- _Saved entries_
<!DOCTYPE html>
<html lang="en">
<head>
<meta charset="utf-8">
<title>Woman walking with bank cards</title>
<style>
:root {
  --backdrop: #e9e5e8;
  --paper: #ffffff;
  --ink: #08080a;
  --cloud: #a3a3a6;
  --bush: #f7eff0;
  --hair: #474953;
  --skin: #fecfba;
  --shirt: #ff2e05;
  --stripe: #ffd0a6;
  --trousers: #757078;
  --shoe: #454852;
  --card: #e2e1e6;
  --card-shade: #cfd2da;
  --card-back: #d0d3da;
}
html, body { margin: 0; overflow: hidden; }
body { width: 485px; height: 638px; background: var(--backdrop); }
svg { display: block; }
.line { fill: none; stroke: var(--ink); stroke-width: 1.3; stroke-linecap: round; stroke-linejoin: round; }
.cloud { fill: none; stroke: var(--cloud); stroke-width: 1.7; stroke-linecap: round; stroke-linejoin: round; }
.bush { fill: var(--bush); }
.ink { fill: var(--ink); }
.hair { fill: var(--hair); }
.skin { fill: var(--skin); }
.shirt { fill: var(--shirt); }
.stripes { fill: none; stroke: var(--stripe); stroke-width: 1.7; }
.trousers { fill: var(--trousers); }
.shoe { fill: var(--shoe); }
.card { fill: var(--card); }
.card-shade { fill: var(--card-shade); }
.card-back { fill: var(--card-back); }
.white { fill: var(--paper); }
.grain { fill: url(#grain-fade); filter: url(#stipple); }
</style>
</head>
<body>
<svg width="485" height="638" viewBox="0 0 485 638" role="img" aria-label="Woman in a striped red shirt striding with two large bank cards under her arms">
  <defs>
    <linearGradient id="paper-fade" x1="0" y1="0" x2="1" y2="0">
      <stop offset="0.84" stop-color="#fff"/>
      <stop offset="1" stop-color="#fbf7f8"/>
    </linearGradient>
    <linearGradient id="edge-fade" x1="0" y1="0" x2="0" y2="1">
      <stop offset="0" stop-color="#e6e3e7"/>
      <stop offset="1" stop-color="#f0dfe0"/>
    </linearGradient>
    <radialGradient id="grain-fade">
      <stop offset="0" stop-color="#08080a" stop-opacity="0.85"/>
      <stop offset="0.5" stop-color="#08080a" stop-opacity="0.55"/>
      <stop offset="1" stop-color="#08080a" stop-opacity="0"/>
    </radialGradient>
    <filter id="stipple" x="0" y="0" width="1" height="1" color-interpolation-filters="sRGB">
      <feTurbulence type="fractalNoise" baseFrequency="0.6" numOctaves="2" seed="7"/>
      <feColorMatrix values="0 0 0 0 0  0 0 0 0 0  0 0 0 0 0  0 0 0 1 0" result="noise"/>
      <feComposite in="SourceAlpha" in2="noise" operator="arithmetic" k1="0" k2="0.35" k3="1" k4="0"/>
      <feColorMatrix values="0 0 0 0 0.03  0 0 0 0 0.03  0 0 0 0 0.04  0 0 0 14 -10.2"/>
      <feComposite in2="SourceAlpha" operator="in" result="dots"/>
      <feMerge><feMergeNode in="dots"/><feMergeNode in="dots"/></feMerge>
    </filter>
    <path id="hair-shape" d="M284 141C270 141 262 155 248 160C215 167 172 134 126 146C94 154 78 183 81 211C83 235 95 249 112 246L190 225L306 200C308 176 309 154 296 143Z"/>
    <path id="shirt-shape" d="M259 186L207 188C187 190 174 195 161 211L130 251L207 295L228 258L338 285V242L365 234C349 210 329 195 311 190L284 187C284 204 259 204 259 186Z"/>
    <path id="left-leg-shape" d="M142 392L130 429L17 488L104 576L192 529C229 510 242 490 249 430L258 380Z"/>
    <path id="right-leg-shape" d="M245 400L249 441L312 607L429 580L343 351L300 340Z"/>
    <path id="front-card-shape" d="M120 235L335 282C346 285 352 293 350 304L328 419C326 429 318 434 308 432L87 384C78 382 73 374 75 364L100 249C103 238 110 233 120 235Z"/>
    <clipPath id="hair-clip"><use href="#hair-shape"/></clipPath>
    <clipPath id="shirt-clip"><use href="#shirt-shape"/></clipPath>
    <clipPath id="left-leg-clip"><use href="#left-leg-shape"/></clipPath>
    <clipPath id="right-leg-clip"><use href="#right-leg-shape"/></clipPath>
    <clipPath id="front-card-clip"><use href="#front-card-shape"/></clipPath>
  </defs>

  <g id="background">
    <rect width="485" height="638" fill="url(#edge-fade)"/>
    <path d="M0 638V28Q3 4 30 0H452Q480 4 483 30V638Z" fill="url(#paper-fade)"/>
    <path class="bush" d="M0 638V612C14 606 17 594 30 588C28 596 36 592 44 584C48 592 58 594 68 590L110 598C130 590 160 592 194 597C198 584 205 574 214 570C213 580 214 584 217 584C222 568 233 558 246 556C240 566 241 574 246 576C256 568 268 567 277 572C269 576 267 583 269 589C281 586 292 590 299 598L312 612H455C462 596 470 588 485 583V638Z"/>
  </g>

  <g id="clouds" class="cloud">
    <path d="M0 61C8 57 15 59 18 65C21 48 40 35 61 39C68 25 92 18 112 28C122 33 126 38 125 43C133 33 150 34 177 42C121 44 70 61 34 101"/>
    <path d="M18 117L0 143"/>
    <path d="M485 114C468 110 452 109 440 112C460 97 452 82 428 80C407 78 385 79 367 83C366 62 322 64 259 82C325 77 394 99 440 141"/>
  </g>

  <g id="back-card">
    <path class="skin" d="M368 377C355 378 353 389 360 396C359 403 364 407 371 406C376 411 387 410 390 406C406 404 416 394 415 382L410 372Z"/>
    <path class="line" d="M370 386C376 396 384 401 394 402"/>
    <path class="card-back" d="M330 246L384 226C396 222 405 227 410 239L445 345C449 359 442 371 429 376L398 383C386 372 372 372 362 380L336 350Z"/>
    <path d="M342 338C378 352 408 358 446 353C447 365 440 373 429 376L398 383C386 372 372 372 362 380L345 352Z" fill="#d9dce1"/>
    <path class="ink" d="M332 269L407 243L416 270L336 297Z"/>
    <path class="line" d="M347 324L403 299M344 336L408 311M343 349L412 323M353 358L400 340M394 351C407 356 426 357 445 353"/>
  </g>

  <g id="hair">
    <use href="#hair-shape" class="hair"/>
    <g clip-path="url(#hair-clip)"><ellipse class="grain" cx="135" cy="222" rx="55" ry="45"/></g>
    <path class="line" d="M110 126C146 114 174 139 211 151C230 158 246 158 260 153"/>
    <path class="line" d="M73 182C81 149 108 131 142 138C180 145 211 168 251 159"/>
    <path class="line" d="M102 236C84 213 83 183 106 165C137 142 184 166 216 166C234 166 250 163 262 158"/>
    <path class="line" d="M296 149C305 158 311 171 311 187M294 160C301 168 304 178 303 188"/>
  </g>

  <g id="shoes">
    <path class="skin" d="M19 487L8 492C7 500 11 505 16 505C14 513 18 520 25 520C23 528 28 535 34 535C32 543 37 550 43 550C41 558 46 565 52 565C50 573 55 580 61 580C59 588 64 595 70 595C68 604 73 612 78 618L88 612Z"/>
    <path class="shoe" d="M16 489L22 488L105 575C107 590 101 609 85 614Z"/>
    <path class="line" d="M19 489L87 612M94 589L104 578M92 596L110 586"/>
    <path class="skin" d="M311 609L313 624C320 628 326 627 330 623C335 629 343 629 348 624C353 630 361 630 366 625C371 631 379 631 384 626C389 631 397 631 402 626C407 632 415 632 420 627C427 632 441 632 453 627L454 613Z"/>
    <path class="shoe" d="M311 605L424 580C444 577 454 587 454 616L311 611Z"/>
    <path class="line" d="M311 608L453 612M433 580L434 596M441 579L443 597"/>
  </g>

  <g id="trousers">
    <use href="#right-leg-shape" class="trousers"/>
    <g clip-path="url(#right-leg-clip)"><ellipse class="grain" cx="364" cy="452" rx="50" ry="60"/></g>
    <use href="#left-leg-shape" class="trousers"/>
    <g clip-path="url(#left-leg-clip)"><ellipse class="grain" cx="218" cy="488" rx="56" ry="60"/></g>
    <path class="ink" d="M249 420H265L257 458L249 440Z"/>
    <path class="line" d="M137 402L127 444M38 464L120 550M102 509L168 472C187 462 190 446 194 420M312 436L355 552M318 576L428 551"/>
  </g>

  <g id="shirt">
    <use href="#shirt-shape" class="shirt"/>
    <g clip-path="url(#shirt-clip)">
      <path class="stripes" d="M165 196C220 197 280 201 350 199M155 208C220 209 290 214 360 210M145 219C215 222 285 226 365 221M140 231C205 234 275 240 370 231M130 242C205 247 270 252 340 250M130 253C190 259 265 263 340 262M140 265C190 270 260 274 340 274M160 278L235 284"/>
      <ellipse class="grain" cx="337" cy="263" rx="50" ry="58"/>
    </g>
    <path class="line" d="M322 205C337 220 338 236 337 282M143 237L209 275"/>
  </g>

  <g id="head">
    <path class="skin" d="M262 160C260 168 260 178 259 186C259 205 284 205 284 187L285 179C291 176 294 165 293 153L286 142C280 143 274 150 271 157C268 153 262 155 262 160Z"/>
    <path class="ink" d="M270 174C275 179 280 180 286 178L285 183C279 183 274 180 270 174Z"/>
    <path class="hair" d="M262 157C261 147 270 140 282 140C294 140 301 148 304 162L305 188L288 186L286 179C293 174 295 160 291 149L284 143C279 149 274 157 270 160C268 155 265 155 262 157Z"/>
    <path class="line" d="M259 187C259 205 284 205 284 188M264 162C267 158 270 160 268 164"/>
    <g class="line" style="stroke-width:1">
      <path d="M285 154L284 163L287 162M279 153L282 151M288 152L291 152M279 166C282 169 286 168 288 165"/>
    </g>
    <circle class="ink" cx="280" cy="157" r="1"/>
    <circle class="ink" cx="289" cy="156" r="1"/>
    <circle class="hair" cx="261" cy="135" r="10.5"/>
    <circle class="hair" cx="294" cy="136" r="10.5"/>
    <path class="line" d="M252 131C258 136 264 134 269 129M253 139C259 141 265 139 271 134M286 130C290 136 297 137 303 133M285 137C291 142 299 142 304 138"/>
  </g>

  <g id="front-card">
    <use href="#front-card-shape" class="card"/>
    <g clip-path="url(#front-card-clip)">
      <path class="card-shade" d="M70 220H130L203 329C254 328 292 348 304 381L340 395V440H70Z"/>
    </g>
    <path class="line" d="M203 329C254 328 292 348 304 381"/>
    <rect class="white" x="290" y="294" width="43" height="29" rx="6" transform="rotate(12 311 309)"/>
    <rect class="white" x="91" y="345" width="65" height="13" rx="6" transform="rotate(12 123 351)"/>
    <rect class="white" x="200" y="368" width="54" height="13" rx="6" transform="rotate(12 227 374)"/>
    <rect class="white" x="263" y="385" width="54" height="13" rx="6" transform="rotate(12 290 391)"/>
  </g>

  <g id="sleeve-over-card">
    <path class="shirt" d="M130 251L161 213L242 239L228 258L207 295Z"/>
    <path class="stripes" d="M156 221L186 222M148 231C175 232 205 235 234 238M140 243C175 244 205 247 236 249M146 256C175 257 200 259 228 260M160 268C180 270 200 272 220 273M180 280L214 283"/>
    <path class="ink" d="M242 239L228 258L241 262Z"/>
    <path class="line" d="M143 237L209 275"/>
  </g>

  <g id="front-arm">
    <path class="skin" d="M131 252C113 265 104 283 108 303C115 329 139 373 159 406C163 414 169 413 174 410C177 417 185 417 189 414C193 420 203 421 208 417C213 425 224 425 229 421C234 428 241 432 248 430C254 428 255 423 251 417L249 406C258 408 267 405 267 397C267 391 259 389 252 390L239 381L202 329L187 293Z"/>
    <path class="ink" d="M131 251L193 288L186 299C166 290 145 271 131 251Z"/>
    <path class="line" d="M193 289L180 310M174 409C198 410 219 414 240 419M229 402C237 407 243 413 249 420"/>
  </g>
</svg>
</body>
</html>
==
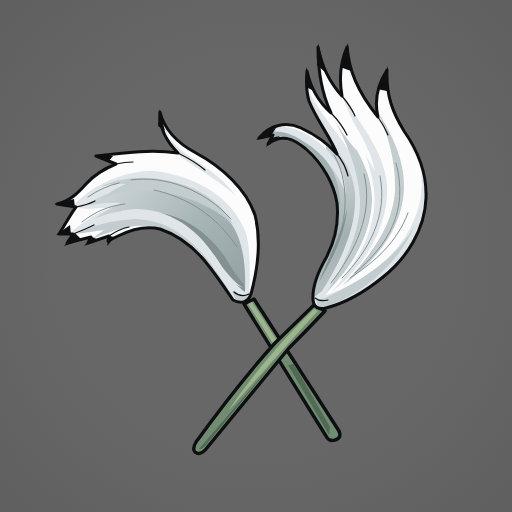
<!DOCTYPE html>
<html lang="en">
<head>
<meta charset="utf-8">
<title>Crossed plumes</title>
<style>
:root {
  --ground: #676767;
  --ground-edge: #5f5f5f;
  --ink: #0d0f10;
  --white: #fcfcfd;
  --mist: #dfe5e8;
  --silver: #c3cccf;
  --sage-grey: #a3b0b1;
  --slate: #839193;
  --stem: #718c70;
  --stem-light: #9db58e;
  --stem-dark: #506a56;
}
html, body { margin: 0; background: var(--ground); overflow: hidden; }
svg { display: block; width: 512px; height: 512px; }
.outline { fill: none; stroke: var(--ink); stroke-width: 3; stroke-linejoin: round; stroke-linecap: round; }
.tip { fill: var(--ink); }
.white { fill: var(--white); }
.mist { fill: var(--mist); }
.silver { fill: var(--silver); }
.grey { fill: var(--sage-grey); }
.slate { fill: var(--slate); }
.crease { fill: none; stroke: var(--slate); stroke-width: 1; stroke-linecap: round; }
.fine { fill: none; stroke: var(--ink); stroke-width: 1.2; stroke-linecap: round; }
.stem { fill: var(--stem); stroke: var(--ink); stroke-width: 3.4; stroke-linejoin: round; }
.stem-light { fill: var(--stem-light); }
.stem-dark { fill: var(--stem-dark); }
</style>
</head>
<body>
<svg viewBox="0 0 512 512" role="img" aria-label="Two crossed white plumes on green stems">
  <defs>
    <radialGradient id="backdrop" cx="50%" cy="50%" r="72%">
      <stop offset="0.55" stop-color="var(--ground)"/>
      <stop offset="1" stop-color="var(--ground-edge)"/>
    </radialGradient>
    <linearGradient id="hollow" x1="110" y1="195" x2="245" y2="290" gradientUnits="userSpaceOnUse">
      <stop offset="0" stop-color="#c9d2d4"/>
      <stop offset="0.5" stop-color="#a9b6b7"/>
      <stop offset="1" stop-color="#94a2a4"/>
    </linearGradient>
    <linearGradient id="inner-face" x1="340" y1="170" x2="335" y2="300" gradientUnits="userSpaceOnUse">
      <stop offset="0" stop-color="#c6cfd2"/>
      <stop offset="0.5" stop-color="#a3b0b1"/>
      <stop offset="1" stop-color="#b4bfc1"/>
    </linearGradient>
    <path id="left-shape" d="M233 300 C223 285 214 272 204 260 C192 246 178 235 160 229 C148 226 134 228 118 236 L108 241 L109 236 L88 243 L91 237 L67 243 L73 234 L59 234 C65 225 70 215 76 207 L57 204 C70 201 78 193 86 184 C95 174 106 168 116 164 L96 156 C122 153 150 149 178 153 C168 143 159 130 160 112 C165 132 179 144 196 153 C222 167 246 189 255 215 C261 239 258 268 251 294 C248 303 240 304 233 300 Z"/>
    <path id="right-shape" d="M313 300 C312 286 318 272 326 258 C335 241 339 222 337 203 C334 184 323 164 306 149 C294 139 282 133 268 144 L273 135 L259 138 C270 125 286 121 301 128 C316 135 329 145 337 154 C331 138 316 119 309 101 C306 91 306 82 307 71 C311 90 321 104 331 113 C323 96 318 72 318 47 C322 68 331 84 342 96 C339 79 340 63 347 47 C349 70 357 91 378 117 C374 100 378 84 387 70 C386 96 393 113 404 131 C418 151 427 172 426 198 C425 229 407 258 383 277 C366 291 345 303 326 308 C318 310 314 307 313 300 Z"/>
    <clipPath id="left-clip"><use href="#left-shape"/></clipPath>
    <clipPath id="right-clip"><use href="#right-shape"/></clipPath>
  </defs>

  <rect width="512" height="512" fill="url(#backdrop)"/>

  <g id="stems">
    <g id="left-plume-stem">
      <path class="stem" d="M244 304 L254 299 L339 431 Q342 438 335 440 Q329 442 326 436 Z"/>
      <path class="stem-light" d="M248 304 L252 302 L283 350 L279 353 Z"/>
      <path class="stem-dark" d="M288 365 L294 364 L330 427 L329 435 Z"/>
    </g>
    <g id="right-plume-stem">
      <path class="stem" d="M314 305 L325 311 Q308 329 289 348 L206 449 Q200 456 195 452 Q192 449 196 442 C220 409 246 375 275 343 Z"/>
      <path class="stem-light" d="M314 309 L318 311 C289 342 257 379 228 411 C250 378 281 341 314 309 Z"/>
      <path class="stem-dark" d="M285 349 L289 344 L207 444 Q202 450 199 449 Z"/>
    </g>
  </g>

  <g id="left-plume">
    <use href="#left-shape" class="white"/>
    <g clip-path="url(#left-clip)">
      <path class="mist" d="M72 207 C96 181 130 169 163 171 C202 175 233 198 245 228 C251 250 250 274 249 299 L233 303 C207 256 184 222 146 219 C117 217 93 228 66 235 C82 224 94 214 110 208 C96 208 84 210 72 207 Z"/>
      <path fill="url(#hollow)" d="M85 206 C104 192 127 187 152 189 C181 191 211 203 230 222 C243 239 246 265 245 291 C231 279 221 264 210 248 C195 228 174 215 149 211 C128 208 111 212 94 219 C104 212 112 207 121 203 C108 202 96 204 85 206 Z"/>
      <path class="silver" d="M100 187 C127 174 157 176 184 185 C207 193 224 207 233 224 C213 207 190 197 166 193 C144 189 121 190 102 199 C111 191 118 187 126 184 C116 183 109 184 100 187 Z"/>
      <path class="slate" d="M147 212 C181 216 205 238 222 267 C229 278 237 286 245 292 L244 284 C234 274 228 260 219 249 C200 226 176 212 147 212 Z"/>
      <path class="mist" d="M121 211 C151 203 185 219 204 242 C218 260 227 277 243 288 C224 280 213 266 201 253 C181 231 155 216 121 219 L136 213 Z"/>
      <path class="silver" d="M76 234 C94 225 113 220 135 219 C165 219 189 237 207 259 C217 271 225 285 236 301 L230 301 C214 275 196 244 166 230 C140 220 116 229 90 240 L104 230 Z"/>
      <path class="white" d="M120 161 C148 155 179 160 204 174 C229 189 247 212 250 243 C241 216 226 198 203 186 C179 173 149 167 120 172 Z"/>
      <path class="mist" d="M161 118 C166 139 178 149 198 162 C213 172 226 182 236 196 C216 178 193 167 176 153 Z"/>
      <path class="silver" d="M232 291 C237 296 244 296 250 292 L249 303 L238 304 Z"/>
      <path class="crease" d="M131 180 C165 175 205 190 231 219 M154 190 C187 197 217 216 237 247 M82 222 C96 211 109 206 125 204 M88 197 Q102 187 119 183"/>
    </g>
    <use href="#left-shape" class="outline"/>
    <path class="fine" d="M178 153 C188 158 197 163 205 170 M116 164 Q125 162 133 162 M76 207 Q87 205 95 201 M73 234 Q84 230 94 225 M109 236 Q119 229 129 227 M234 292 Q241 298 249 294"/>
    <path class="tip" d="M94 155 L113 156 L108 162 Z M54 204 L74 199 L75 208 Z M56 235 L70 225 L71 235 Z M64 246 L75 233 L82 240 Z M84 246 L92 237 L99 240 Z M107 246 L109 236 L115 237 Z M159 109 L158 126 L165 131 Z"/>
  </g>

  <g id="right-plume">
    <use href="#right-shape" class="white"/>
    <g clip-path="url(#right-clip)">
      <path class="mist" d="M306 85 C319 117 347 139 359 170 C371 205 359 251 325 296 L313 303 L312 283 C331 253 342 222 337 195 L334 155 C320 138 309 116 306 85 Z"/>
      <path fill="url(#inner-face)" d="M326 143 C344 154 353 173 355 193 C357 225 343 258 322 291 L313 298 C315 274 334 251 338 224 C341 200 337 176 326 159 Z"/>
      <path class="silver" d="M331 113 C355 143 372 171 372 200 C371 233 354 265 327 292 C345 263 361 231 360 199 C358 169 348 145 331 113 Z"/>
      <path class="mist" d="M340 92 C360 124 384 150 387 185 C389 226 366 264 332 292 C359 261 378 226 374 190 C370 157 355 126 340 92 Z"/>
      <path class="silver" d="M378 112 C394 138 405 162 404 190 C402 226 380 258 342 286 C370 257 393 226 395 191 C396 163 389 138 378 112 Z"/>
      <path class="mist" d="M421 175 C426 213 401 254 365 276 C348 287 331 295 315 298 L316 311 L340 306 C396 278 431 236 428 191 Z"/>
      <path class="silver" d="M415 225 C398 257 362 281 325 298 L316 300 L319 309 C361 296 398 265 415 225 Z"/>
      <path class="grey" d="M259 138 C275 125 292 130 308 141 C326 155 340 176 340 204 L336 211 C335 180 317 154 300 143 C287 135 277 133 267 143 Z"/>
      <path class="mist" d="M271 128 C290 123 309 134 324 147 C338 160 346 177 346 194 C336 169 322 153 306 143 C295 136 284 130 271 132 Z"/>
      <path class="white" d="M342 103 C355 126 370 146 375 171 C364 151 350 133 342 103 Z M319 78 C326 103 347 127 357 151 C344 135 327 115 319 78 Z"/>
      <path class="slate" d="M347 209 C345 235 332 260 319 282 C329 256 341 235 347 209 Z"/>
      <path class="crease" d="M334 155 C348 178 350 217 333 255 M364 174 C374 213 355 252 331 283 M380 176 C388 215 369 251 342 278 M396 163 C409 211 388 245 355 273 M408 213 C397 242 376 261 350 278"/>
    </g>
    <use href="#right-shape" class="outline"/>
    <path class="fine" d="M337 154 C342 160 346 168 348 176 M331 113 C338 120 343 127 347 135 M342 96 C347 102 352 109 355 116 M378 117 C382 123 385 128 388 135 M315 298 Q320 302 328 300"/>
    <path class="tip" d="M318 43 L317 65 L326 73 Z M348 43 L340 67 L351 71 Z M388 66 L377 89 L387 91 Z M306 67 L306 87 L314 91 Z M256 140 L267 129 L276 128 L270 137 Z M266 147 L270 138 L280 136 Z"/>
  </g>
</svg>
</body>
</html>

- _Requirement_
Report how many lines of the records above contain the word "stroke", giving only the number.

- _Result below_
8